The schools and the arts are two main pathways for transmitting culture and refreshing our collective memory—and sometimes for perpetuating incomplete or slanted “truths.”
Nicholas von Hoffman, writing in the Washington Post, said, “The Age of McCarthyism, it turns out, was not the simple witch hunt of the innocent by the malevolent as two generations of high school and college students have been taught.”
The allegory of the witch hunt was introduced in Arthur Miller’s “The Crucible,” a play about the actual witch trials in Salem, written at the height of McCarthy’s time in 1952.
Fewer and fewer people alive today remember the McCarthy era personally. Most of us get our impressions from schools and the arts.
The impression is usually a form of, “Oh, McCarthyism, that awful witch hunt!”
But There Actually Were ‘Witches’
Soviet spies had been infiltrating the U.S. government since the 1920s. Evidence presented to decision-makers was often ignored, perhaps sometimes due to advice from the spies in high positions themselves.
It is now understood that there were at least hundreds of Soviet spies in the government in the late 20th century.
One way we know this is through records left from the Venona program, a top-secret government program not known even to the presidents at the time. Soviet message transmissions to and from its American agents were captured and slowly decoded. The tiny percentage of messages decoded point to numerous spies.
Also, Soviet archives that became available in the ’90s provide evidence of spies within the U.S. government.
These spies influenced policy toward communist nations and led to the Soviet Union incredibly quickly building a nuclear bomb, through stolen information, among other things.
No McCarthyites Today
The backlash against the excesses of McCarthyism has provided cover for communist agents today in the United States. People ridicule any mention of communist infiltration, and the memory of McCarthyism has dampened debates about the evils of communism today.
No politician is willing to risk being “The New McCarthy.”
“But the Soviet Union is history. What’s the big deal?” you may say.
The Soviet Union is gone, but communism is not. The Chinese Communist Party still uses spies extensively and have a level of penetration into the institutions of America that make the Soviets look like the junior varsity.
As Epoch Times has reported extensively, not only government agencies but also corporations, universities, and other institutions are host to Chinese agents who collect data on our citizens, steal industrial secrets, silence dissidents, and seek to undermine our values.

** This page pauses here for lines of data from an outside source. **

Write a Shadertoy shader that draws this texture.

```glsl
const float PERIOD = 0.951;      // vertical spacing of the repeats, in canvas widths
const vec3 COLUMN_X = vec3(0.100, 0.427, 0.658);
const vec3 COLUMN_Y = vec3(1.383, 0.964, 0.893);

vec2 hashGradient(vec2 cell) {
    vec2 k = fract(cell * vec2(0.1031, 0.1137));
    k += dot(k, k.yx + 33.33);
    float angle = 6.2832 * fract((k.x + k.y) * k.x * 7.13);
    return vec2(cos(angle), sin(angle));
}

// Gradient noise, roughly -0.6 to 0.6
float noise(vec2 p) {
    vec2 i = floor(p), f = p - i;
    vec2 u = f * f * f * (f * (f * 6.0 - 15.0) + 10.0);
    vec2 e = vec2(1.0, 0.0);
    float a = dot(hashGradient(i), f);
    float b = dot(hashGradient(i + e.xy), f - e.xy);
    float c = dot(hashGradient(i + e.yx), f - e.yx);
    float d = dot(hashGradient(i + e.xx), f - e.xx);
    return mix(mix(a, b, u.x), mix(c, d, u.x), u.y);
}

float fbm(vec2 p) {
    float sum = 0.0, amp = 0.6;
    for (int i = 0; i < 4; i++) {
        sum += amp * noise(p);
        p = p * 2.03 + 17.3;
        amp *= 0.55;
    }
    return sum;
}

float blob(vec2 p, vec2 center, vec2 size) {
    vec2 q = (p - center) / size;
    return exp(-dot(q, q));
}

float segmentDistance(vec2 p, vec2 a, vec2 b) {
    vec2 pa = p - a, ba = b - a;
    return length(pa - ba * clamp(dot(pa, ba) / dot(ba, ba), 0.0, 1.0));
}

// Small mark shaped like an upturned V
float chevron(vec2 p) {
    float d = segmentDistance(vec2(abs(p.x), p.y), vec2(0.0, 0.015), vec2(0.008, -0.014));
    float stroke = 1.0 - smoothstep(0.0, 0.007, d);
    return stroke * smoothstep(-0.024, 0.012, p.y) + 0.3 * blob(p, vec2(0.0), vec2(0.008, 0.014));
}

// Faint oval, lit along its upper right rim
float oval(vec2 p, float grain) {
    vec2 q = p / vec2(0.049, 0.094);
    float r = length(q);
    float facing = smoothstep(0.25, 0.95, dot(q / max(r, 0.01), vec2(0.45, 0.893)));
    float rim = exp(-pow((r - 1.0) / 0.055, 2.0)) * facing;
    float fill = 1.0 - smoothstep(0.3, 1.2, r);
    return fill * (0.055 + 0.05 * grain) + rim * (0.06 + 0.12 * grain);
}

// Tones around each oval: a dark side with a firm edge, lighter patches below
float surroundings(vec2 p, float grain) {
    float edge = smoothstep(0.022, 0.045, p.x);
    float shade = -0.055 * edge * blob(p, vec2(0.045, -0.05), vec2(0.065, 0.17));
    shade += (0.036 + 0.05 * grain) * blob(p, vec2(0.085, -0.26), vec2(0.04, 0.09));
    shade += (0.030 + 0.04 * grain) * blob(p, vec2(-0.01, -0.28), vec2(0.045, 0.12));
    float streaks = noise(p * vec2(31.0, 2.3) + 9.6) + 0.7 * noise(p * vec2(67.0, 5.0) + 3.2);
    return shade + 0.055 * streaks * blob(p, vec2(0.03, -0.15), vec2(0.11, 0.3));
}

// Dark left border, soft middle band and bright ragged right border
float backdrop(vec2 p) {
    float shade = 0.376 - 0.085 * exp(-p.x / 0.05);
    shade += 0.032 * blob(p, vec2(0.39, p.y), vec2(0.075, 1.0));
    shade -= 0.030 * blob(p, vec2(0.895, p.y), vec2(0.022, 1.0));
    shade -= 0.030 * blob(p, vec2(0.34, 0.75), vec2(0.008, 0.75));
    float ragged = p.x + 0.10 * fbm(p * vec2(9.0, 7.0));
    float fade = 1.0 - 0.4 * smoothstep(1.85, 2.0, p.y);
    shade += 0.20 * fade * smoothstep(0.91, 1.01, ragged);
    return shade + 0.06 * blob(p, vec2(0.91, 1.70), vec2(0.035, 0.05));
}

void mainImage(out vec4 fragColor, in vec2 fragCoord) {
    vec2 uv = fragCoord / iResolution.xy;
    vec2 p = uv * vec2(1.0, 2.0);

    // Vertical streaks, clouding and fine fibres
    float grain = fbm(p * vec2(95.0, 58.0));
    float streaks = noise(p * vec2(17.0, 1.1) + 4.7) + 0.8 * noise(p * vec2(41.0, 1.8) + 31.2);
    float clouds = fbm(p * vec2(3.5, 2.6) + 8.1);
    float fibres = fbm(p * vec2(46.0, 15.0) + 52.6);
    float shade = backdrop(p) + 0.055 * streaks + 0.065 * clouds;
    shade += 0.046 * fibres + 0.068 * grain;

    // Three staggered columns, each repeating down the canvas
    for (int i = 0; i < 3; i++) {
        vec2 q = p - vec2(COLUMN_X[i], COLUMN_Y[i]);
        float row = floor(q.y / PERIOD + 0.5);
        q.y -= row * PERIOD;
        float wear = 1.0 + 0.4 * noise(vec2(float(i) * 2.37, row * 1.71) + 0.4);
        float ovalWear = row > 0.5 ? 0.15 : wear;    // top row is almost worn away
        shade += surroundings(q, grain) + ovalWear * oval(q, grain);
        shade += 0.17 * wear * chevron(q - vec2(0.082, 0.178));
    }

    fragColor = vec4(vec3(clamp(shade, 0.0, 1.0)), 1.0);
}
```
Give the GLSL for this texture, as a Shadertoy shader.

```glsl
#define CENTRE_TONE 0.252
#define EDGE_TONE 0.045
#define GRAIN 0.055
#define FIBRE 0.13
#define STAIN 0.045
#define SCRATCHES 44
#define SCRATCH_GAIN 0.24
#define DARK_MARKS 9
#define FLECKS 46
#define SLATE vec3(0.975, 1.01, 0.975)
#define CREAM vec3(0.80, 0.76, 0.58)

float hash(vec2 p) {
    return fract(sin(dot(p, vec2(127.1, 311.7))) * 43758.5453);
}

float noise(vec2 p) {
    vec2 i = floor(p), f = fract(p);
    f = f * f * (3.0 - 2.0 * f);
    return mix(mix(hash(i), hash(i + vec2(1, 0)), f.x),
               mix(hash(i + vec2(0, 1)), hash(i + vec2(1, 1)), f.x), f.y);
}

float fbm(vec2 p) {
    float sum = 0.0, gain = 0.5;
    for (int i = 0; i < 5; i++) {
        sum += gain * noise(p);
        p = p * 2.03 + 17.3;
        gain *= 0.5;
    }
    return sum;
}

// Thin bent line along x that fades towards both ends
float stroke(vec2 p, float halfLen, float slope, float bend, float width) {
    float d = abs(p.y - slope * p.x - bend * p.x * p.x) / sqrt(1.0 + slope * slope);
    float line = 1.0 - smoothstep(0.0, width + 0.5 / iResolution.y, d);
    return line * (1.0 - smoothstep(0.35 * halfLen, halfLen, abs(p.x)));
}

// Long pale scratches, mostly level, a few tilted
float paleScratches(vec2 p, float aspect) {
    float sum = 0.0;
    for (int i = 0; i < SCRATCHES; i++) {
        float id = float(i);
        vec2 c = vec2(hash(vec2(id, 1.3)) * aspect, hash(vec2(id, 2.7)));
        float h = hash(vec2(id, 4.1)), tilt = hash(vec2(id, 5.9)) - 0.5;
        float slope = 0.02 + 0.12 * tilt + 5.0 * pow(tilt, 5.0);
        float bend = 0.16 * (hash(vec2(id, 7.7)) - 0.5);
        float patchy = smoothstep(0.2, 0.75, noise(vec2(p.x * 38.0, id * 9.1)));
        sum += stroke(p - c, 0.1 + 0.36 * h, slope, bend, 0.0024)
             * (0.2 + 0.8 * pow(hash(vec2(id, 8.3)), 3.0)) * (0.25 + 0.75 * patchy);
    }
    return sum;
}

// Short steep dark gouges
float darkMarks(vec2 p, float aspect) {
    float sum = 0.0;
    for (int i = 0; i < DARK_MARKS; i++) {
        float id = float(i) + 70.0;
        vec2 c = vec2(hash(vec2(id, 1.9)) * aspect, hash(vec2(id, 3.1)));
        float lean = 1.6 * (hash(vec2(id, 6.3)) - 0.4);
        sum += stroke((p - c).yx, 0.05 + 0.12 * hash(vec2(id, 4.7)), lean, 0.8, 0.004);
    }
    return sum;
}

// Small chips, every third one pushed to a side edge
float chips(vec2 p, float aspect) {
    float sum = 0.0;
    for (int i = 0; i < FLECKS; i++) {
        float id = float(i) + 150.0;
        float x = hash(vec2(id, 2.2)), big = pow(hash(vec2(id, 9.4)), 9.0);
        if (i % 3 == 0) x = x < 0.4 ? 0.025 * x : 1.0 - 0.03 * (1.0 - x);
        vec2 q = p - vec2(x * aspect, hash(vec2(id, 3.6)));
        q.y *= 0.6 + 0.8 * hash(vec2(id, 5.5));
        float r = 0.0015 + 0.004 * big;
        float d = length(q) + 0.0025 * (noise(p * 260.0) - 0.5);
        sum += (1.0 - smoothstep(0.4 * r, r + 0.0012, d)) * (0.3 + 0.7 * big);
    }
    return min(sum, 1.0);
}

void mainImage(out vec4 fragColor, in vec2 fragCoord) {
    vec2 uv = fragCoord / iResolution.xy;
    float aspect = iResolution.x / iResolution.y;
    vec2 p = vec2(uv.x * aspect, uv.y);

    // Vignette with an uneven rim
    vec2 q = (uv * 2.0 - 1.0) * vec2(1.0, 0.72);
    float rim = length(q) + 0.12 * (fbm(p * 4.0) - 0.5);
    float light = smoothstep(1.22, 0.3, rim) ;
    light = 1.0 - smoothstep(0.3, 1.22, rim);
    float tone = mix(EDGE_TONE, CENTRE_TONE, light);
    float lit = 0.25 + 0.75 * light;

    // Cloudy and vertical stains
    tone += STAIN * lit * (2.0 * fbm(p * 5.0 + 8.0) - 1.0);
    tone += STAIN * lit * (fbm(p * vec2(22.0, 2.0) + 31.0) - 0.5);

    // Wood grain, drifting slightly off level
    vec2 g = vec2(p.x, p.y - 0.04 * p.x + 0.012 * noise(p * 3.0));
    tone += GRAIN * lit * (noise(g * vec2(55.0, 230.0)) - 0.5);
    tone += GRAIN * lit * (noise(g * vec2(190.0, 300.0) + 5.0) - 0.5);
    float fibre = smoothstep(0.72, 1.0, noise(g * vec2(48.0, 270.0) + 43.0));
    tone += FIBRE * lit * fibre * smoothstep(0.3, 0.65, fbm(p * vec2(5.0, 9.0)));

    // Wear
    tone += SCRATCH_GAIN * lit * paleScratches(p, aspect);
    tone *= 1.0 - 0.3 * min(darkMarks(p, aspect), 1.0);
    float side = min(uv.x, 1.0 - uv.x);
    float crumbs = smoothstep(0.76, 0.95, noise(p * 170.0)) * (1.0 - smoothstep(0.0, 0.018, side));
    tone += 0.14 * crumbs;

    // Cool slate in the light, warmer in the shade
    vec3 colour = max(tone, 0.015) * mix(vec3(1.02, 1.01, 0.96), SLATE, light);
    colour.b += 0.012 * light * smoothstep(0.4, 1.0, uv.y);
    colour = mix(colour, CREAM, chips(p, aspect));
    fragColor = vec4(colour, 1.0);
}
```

McCarthy used abhorrent methods and got many of the facts wrong. But McCarthyism was right in realizing there truly were communist agents among us, and that they threatened our way of life.
They are among us now, and they still threaten our way of life.
Communism is estimated to have killed at least 100 million people, yet its crimes have not been fully compiled and its ideology still persists. Epoch Times seeks to expose the history and beliefs of this movement, which has been a source of tyranny and destruction since it emerged.